It helps that Dennis Ross, the Obama administration official shaping the Iran strategy, toured the region recently accompanied by military officials as well as diplomats. That was seen as a tangible sign that the Obama administration is serious when it says that nothing, including the military option, is off the table when it comes to containing Iran’s weapons plans.
Meanwhile, Obama administration officials say Netanyahu has shown seriousness about accommodating Obama’s push for renewed talks with the Palestinians. At last week’s AIPAC conference, the Israeli leader retreated from campaign promises to focus only on Palestinian economic development, saying he placed equal importance on the security and political tracks.
Under Netanyahu, Israeli officials also are tamping down skepticism about U.S.-led efforts to bolster Palestinian security forces.
Gen. Keith Dayton, the U.S. general who heads the program, last week said he felt the program now had "Israel’s respect," and he was ready to almost double the number of personnel from 1,600 to 3,100. That, he said, would "reduce the IDF footprint in the West Bank." Notably, AIPAC has signed onto U.S. efforts to provide the funds for the program.
And this week, ahead of his Obama summit, Netanyahu is meeting with two regional allies that the United States considers critical in advancing peace with the Palestinians: Egyptian President Hosni Mubarak and Jordanian King Abdullah II.

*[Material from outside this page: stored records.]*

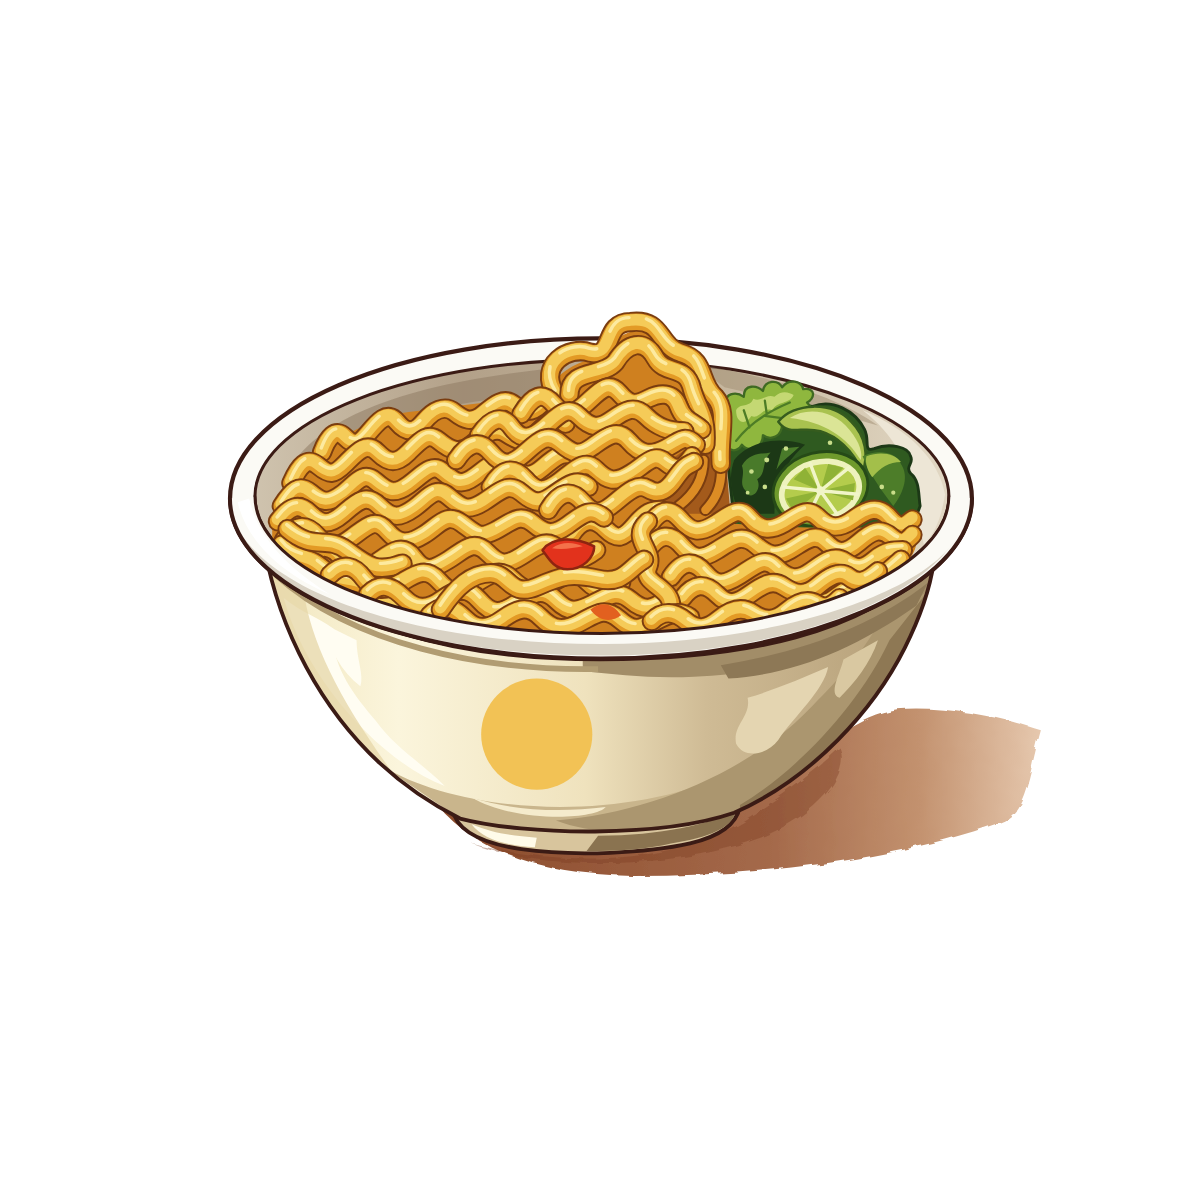
<!DOCTYPE html>
<html lang="en">
<head>
<meta charset="utf-8">
<title>Noodle bowl</title>
<style>
:root{
  --paper:#ffffff; --ink:#3b1b15; --rim:#fbfaf5; --rim-shade:#d9d2c4;
  --noodle-edge:#7a3d10; --noodle-low:#e39a25; --noodle:#f5cb58; --noodle-shine:#fdeaa0;
  --sauce:#cf801f; --sauce-deep:#a35a1b; --gold:#f2c255;
  --leaf:#8fb73e; --leaf-light:#c4d873; --leaf-deep:#2f5a20; --leaf-dark:#1c3816; --chili:#e2321c;
}
*{margin:0;padding:0}
html,body{width:1200px;height:1200px;overflow:hidden;background:var(--paper)}
svg{display:block;width:1200px;height:1200px}
.strand use{fill:none;stroke-linecap:round;stroke-linejoin:round}
.strand use:nth-child(1){stroke:var(--noodle-edge);stroke-width:10.6}
.strand use:nth-child(2){stroke:var(--noodle-low);stroke-width:8.6}
.strand use:nth-child(3){stroke:var(--noodle);stroke-width:6;transform:translate(-.3px,-1px)}
.strand use:nth-child(4){stroke:var(--noodle-shine);stroke-width:1.8;transform:translate(-.4px,-2.3px);stroke-dasharray:13 9 20 12}
.outline{fill:none;stroke:var(--ink);stroke-width:2;stroke-linecap:round;stroke-linejoin:round}
</style>
</head>
<body>
<svg viewBox="0 0 626 626" role="img" aria-label="Bowl of curly noodles with greens and a lime slice">
<defs>
  <linearGradient id="shadow-tone" x1="0" x2="1" y1="0" y2="0">
    <stop offset="0" stop-color="#8a4a2b"/><stop offset=".55" stop-color="#a4694a"/><stop offset=".8" stop-color="#c3926f"/><stop offset="1" stop-color="#e6c8ae"/>
  </linearGradient>
  <linearGradient id="bowl-tone" x1="0" x2="1" y1="0" y2="0">
    <stop offset="0" stop-color="#f1e6bd"/><stop offset=".2" stop-color="#fbf5dc"/><stop offset=".48" stop-color="#efe2bd"/><stop offset=".66" stop-color="#cfbb95"/><stop offset="1" stop-color="#b29c75"/>
  </linearGradient>
  <linearGradient id="wall-tone" x1="0" x2="1" y1="0" y2="0">
    <stop offset="0" stop-color="#cfc3ae"/><stop offset=".3" stop-color="#b3a189"/><stop offset=".65" stop-color="#c4b49b"/><stop offset="1" stop-color="#e2d8c4"/>
  </linearGradient>
  <filter id="grain" x="-3%" y="-5%" width="106%" height="110%">
    <feTurbulence type="fractalNoise" baseFrequency=".12" numOctaves="2" seed="4"/>
    <feDisplacementMap in="SourceGraphic" scale="3.500"/>
  </filter>
  <path id="bowl-shape" d="M138 286C146 330 168 370 198 398C212 411 226 420 240 427C275 436 345 437 383 424C424 406 456 370 472 338C480 322 485 308 487 294C450 330 390 344 313 344C235 344 172 326 138 286Z"/>
  <clipPath id="bowl-clip"><use href="#bowl-shape"/></clipPath>
  <clipPath id="lime-clip"><ellipse cx="428" cy="256" rx="21" ry="16" transform="rotate(-14 428 256)"/></clipPath>

  <!-- left slope -->
  <path id="l1" d="M168 236c3-8 7-13 12-8s7 4 12-2 10-12 15-6 9 6 14 0 11-9 16-5 9 6 15 1 11-9 16-5 9 5 14 0"/>
  <path id="l2" d="M152 252c4-9 8-14 14-9s8 5 14-1 11-12 17-6 10 6 16 0 10-11 16-6 11 7 17 2 12-10 18-6 10 6 16 0 10-10 15-5"/>
  <path id="l3" d="M147 264c5-8 9-12 15-7s9 6 16 1 11-13 18-7 10 7 17 2 12-12 18-7 9 8 16 3 12-11 19-6 10 7 17 1 12-10 18-5"/>
  <path id="l4" d="M145 272c6-8 11-10 17-4s10 6 17 0 12-11 19-4 11 6 18 1 11-12 18-6 10 8 18 3 13-11 20-5 10 6 17 1 12-9 18-4"/>
  <path id="l5" d="M148 282c6-9 12-9 18-2s10 6 18 0 12-10 18-3 11 7 19 2 12-12 20-6 9 8 17 4 13-10 20-4 11 6 18 1 12-10 19-4"/>
  <path id="l6" d="M160 292c6-9 13-8 19 0s11 6 18 1 13-10 19-2 10 6 18 1 13-11 20-4 10 7 18 2 13-10 20-3 11 6 19 0"/>
  <path id="edge" d="M147 284c6 8 12 6 18 10s8 8 16 9 12 3 18 8 14 4 22 9"/>
  <!-- peak -->
  <path id="p1" d="M290 206C280 190 297 180 308 184C321 187 314 168 329 168C346 166 343 180 355 184C369 188 364 199 373 207C380 215 375 226 376 242"/>
  <path id="p2" d="M297 206C297 192 314 197 321 189C327 179 336 176 342 187C347 196 358 190 361 203C364 214 369 216 368 232"/>
  <path id="p3" d="M272 216c6-10 11-12 17-5s9 6 16 0 12-13 18-6 9 6 15 3 13-4 16 4 8 8 12 12"/>
  <path id="p4" d="M250 227c6-9 12-11 17-4s10 6 17 0 12-12 18-6 10 7 17 2 12-8 18-2 12 8 20 8"/>
  <path id="p5" d="M238 240c6-9 12-11 18-4s10 7 17 1 12-12 19-6 10 7 17 2 13-10 19-3 11 8 19 4 10-8 16-2"/>
  <path id="p6" d="M256 254c6-10 12-11 18-4s10 7 18 1 13-12 19-6 10 7 18 2 12-11 18-6 9 4 14-3"/>
  <path id="p7" d="M286 266c6-10 12-11 18-4s10 6 17 0 12-10 17-7 9 2 14-5 6-7 10-9"/>
  <path id="m1" d="M298 279c6-9 12-9 18-3s9 5 15-2 9-8 14-8"/>
  <!-- right heap -->
  <path id="r1" d="M338 275c6-9 11-11 17-4s10 7 17 3 13-11 19-4 11 7 18 3 12-9 18-3 11 6 18 1 13-8 19-1 8 4 12 1"/>
  <path id="r2" d="M338 287c6-9 12-9 18-2s10 7 18 2 13-9 20-3 11 7 18 3 13-10 19-4 10 6 17 0 11-8 17-3 8 2 11-1"/>
  <path id="r3" d="M338 272C328 281 342 287 338 296S352 306 350 318"/>
  <path id="r4" d="M350 301c6-9 12-9 18-2s10 6 18 1 13-10 19-4 11 7 18 2 12-9 18-5 9 4 15-1 11-5 15-5"/>
  <path id="r5" d="M356 312c6-8 12-8 18-2s10 5 17 0 12-8 18-4 11 5 17 0 12-9 17-5 9 2 15-3"/>
  <path id="r6" d="M340 324c6-6 12-5 18 0s11 4 17-1 12-7 18-3 11 4 17-1 11-7 16-4 8 1 12-3"/>
  <path id="r7" d="M414 319c8-6 14-2 20-6s10-8 16-8 12-6 20-13"/>
  <!-- front -->
  <path id="f1" d="M172 300c7-7 13-5 18 2s12 6 19 2 13-9 20-1 11 6 18 2 13-10 20-3 11 7 19 3 13-9 20-2 11 6 18 1"/>
  <path id="f2" d="M192 310c7-7 13-4 19 2s12 6 19 1 13-8 20 0 11 7 19 2 14-9 21-2 11 6 19 2 13-8 20-2 11 5 18 0"/>
  <path id="f3" d="M224 321c7-7 13-4 19 2s12 5 19 0 13-8 20-1 12 7 20 3 13-9 21-2 11 5 19 1 12-6 18-2"/>
  <path id="f5" d="M230 318C238 306 246 299 256 299S266 312 280 306 298 299 312 302 328 296 336 292"/>
  <path id="f6" d="M150 276C164 288 170 279 181 287S196 299 210 294"/>
</defs>

<rect width="626" height="626" fill="var(--paper)"/>

<g id="table-shadow" filter="url(#grain)">
  <path fill="url(#shadow-tone)" d="M228 420C250 446 285 456 330 457C400 457 470 448 522 429C536 424 537 401 543 381C523 374 492 368 468 370C440 374 420 400 385 414Z"/>
  <path fill="#7d3f23" opacity=".4" d="M246 440C290 452 350 452 388 428C404 418 424 404 438 390C444 404 426 426 394 438C350 454 280 454 246 440Z"/>
</g>

<g id="bowl-foot">
  <path fill="#d8c59d" stroke="var(--ink)" stroke-width="2" d="M236 422C238 434 252 440 272 443C300 447 338 445 360 440C376 436 384 430 386 421Z"/>
  <path fill="#8a7350" d="M312 436C345 436 370 430 384 423C382 432 370 437 350 440C338 443 322 444 306 444Z"/>
  <path fill="#fffbe9" d="M246 430C258 435 268 436 280 437L279 442C264 441 252 438 246 430Z"/>
</g>

<g id="bowl-body">
  <use href="#bowl-shape" fill="url(#bowl-tone)"/>
  <g clip-path="url(#bowl-clip)">
    <path fill="#fffdf2" d="M148 312C158 320 166 322 174 328C172 346 184 362 196 376C206 390 220 398 232 410C200 398 160 356 148 312Z"/>
    <path fill="#e5d6a7" d="M138 286C144 322 160 356 188 388L204 402C178 366 162 336 158 306Z" opacity=".75"/>
    <path fill="#fffdf2" d="M170 326L186 334C186 344 190 352 188 358C178 350 172 340 170 326Z"/>
    <path fill="#c9b58c" d="M200 400C240 424 320 430 380 404C420 386 448 356 470 326L474 350L388 432L250 434Z"/>
    <path fill="#ab966f" d="M290 428C340 424 392 402 424 368C438 354 452 338 460 322L490 306C478 350 440 400 384 426C350 437 310 436 290 428Z"/>
    <path fill="#8e7854" d="M386 420C416 402 448 368 464 334L486 306C474 354 438 402 386 426Z"/>
    <path fill="#a28d68" d="M304 344C380 344 444 328 487 292L484 308C448 340 404 352 362 353C340 354 322 352 304 350Z"/>
    <path fill="#8d7856" d="M376 347C420 340 456 326 484 304L478 316C444 340 412 352 380 354Z"/>
    <path fill="#e4d5b1" d="M390 364C404 360 418 354 432 348C430 360 414 374 406 386C400 394 388 396 384 388C382 378 392 374 390 364Z"/>
    <path fill="#d9c8a1" d="M440 344L458 334C454 346 446 356 438 364C432 362 438 352 440 344Z"/>
    <path fill="#f5ebcc" d="M246 416C268 423 292 424 316 421C310 428 268 429 246 416Z"/>
    <path fill="none" stroke="#b19c72" stroke-width="3" d="M144 300C184 336 250 350 312 349"/>
  </g>
  <circle id="bowl-emblem" cx="280" cy="383" r="29" fill="var(--gold)"/>
  <use href="#bowl-shape" class="outline"/>
</g>

<g id="rim-back">
  <ellipse cx="313.500" cy="260" rx="193.500" ry="83.500" fill="var(--rim)" stroke="var(--ink)" stroke-width="2.200"/>
  <ellipse cx="314" cy="259" rx="181" ry="71.500" fill="url(#wall-tone)" stroke="var(--ink)" stroke-width="1.600"/>
  <path fill="#8f7c64" opacity=".55" d="M150 246C166 218 210 200 290 192L286 206C226 208 176 226 150 250Z"/>
  <path fill="#ede6d6" d="M450 214C474 224 490 240 493 258C491 270 488 278 482 284L476 262C476 244 466 226 450 214Z"/>
  <path fill="#a08d72" opacity=".5" d="M362 190C400 196 436 206 458 222L430 214L378 202Z"/>
</g>

<g id="greens" stroke-linejoin="round">
  <path fill="var(--leaf-deep)" stroke="var(--leaf-dark)" stroke-width="1.500" d="M377 218L384 208L424 212C434 208 446 214 451 224C454 230 450 236 456 234C464 231 474 233 475 238C477 242 472 243 475 247C480 251 479 258 480 264L474 280L384 280Z"/>
  <path fill="var(--leaf)" stroke="#3f6a22" stroke-width="1.200" d="M378 226C374 220 381 218 379 212C377 205 384 204 388 207C388 200 395 201 398 204C399 198 406 198 408 202C412 197 418 199 419 203C426 202 425 208 421 210C426 214 420 218 416 216C418 222 411 224 408 221C408 228 402 230 398 227C398 234 390 236 387 232C384 238 376 234 378 226Z"/>
  <path fill="var(--leaf-light)" d="M384 214C386 210 391 213 393 208C397 210 400 205 404 207C408 203 412 205 414 206C412 211 405 209 403 214C398 212 396 219 392 217C389 222 384 221 384 214Z"/>
  <path fill="none" stroke="#4d7c26" stroke-width="1.200" stroke-linecap="round" d="M384 230C390 222 400 215 412 210M391 223L388 214M400 216L399 209M399 217L407 218"/>
  <path fill="#a9c24f" stroke="#365c1e" stroke-width="1.300" d="M406 220C414 210 434 209 444 220C452 228 453 238 450 246C445 236 438 228 428 225C418 222 412 228 406 220Z"/>
  <path fill="#dbe596" d="M412 218C421 212 435 214 443 224C449 231 450 237 449 240C442 228 430 220 412 218Z"/>
  <path fill="#4d7d29" d="M450 238C458 234 468 236 470 242C474 248 472 256 466 264C460 256 454 248 450 238Z"/>
  <path fill="#a3bf4a" d="M452 238C460 235 467 237 470 241C464 241 459 244 455 249C453 246 451 242 452 238Z"/>
  <path fill="var(--leaf-dark)" d="M383 240C392 229 408 228 420 232C411 240 404 250 404 268L386 268C381 258 380 248 383 240Z"/>
  <path fill="#497a2a" d="M387 243C391 236 397 237 402 236C397 241 400 247 395 250C398 256 391 262 389 256C385 252 389 248 387 243ZM408 234L417 233C412 238 408 240 405 245Z"/>
  <g fill="#c9dd8a"><circle cx="392" cy="246" r="1.200"/><circle cx="400" cy="240" r="1.300"/><circle cx="399" cy="254" r="1.200"/><circle cx="410" cy="234" r="1.200"/><circle cx="390" cy="257" r="1"/><circle cx="460" cy="254" r="1.200"/><circle cx="466" cy="257" r="1.100"/><circle cx="433" cy="231" r="1.200"/></g>
  <g id="lime-slice">
    <ellipse cx="428" cy="255" rx="25" ry="19" transform="rotate(-14 428 255)" fill="#6f9a2c" stroke="#264a17" stroke-width="1.500"/>
    <ellipse cx="428" cy="256" rx="22" ry="16.500" transform="rotate(-14 428 256)" fill="#eef2bd"/>
    <g clip-path="url(#lime-clip)">
      <ellipse cx="428" cy="256" rx="19" ry="13.500" transform="rotate(-14 428 256)" fill="#b4cc4c"/>
      <path fill="#8fb236" d="M428 256L414 250L420 244ZM428 256L432 242L440 244ZM428 256L446 252L445 261ZM428 256L410 260L414 267Z"/>
      <path stroke="#f1f5c8" stroke-width="1.800" d="M428 256L408 254M428 256L422 240M428 256L444 243M428 256L449 258M428 256L420 272M428 256L438 270"/>
      <circle cx="428" cy="256" r="2.300" fill="#f1f5c8"/>
    </g>
  </g>
</g>

<g id="noodle-bed">
  <path fill="var(--sauce)" d="M142 272C146 258 154 248 162 240C174 228 190 222 206 216C232 212 262 210 286 204C292 192 304 188 314 186C320 174 332 170 341 174C350 182 358 192 366 202C376 212 379 228 379 246L381 273C412 276 452 276 474 274C484 284 474 296 458 304C424 322 368 331 314 331C240 331 170 312 142 282Z"/>
  <path fill="var(--sauce-deep)" d="M350 240C360 232 372 226 378 232L381 268L338 268C346 260 350 252 350 240ZM160 284C176 282 196 288 214 298L196 306Z"/>
  <path fill="none" stroke="#7a3d10" stroke-width="6.500" stroke-linecap="round" d="M376 242C377 252 374 260 368 266M367 240C367 250 362 258 354 264"/>
  <path fill="none" stroke="#dc8c24" stroke-width="4.400" stroke-linecap="round" d="M376 242C377 252 374 260 368 266M367 240C367 250 362 258 354 264"/>
</g>

<g id="noodles">
  <g class="strand"><use href="#p1"/><use href="#p1"/><use href="#p1"/><use href="#p1"/></g>
  <g class="strand"><use href="#p2"/><use href="#p2"/><use href="#p2"/><use href="#p2"/></g>
  <g class="strand"><use href="#l1"/><use href="#l1"/><use href="#l1"/><use href="#l1"/></g>
  <g class="strand"><use href="#p3"/><use href="#p3"/><use href="#p3"/><use href="#p3"/></g>
  <g class="strand"><use href="#l2"/><use href="#l2"/><use href="#l2"/><use href="#l2"/></g>
  <g class="strand"><use href="#p4"/><use href="#p4"/><use href="#p4"/><use href="#p4"/></g>
  <g class="strand"><use href="#l3"/><use href="#l3"/><use href="#l3"/><use href="#l3"/></g>
  <g class="strand"><use href="#p5"/><use href="#p5"/><use href="#p5"/><use href="#p5"/></g>
  <g class="strand"><use href="#p6"/><use href="#p6"/><use href="#p6"/><use href="#p6"/></g>
  <g class="strand"><use href="#l4"/><use href="#l4"/><use href="#l4"/><use href="#l4"/></g>
  <g class="strand"><use href="#p7"/><use href="#p7"/><use href="#p7"/><use href="#p7"/></g>
  <g class="strand"><use href="#m1"/><use href="#m1"/><use href="#m1"/><use href="#m1"/></g>
  <g class="strand"><use href="#l5"/><use href="#l5"/><use href="#l5"/><use href="#l5"/></g>
  <g class="strand"><use href="#r1"/><use href="#r1"/><use href="#r1"/><use href="#r1"/></g>
  <g class="strand"><use href="#l6"/><use href="#l6"/><use href="#l6"/><use href="#l6"/></g>
  <g class="strand"><use href="#r2"/><use href="#r2"/><use href="#r2"/><use href="#r2"/></g>
  <g class="strand"><use href="#edge"/><use href="#edge"/><use href="#edge"/><use href="#edge"/></g>
  <g class="strand"><use href="#f6"/><use href="#f6"/><use href="#f6"/><use href="#f6"/></g>
  <g class="strand"><use href="#f1"/><use href="#f1"/><use href="#f1"/><use href="#f1"/></g>
  <g class="strand"><use href="#r4"/><use href="#r4"/><use href="#r4"/><use href="#r4"/></g>
  <g class="strand"><use href="#f2"/><use href="#f2"/><use href="#f2"/><use href="#f2"/></g>
  <g class="strand"><use href="#r7"/><use href="#r7"/><use href="#r7"/><use href="#r7"/></g>
  <g class="strand"><use href="#r5"/><use href="#r5"/><use href="#r5"/><use href="#r5"/></g>
  <g class="strand"><use href="#r3"/><use href="#r3"/><use href="#r3"/><use href="#r3"/></g>
  <g class="strand"><use href="#f3"/><use href="#f3"/><use href="#f3"/><use href="#f3"/></g>
  <g class="strand"><use href="#f5"/><use href="#f5"/><use href="#f5"/><use href="#f5"/></g>
  <g class="strand"><use href="#r6"/><use href="#r6"/><use href="#r6"/><use href="#r6"/></g>
  <path fill="var(--chili)" stroke="#8e2410" stroke-width="1.300" stroke-linejoin="round" d="M283 287C288 280 300 280 310 285C310 291 304 297 296 297C289 297 286 291 283 287Z"/>
  <path fill="#f4714a" d="M288 286C293 282 300 283 304 285C299 286 293 287 288 286Z"/>
  <path fill="#e2601f" d="M308 318C314 313 320 315 324 321C319 325 312 324 308 318Z"/>
</g>

<g id="rim-front">
  <path fill="var(--rim)" d="M120 260C120 306 207 343.500 313.500 343.500C420 343.500 507 306 507 260L495 259C495 298.500 414 330.500 314 330.500C214 330.500 133 298.500 133 259Z"/>
  <path fill="var(--rim-shade)" d="M126 279C146 316 222 342 313 342C400 342 474 318 498 282C480 310 404 336 314 336C226 336 150 314 126 279Z"/>
  <path fill="#fff" d="M124 262C128 280 144 298 172 310C150 296 134 280 130 260Z"/>
  <path class="outline" d="M120 260C120 306 207 343.500 313.500 343.500C420 343.500 507 306 507 260"/>
  <path class="outline" style="stroke-width:1.500" d="M133 259C133 298.500 214 330.500 314 330.500C414 330.500 495 298.500 495 259"/>
</g>
</svg>
</body>
</html>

"We wish to expand this peace first and foremost with our Palestinian neighbors," Netanyahu said Monday at his meeting with Mubarak in Sharm el Sheik after effusively praising the Egyptian leader. "We want to see Israelis and Palestinians living together with the prospect of peace, security and prosperity."
The problem is that communication between Israel and the United States in symbols — and not through frank exchanges — in the past has created misunderstandings that hamper cooperation. Over the years, Israel’s understanding of a settlement freeze often has been much more flexible than that of the United States — including, at times, annexing territory adjacent to settlements. At times that has fostered bitter feelings between the two capitals.
In recent weeks, there have been similar tensions because of a failure on both sides to make parameters clear. Netanyahu’s government has suggested it is committed to Palestinian statehood by re-committing to the 7-year old "road map" peace process, but has not said so outright. That has led to frequent and emphatic commitments to statehood from Obama officials.
Conversely, the failure by the Obama administration to specify what it will do should diplomatic outreach to Iran fail has sparked a flood of leaks in the Israeli press about Israeli government anxieties over whether Israel might one day need to go it alone in facing Iran. The vacuum has led Israelis to wonder whether routine statements from U.S. officials about wanting every nuclear state to join the non-proliferation treaty mean that the Obama administration is taking aim at Israel’s nuclear program.
Such questions need not be answered in the light of day, but should be addressed, even if Netanyahu and Obama need to clear the room of advisers to do it, said Makovsky, who has just co-authored a book with Ross on past failures in Middle East peacemaking titled "Myths, Illusions and Peace."
"If they don’t know where they’re going, each one may assume the worst of the other," he said. "It requires complete candor on these two questions: What Israel’s intentions are with the Palestinian Authority with a final deal, and what will the United States do if diplomacy with Iran fails."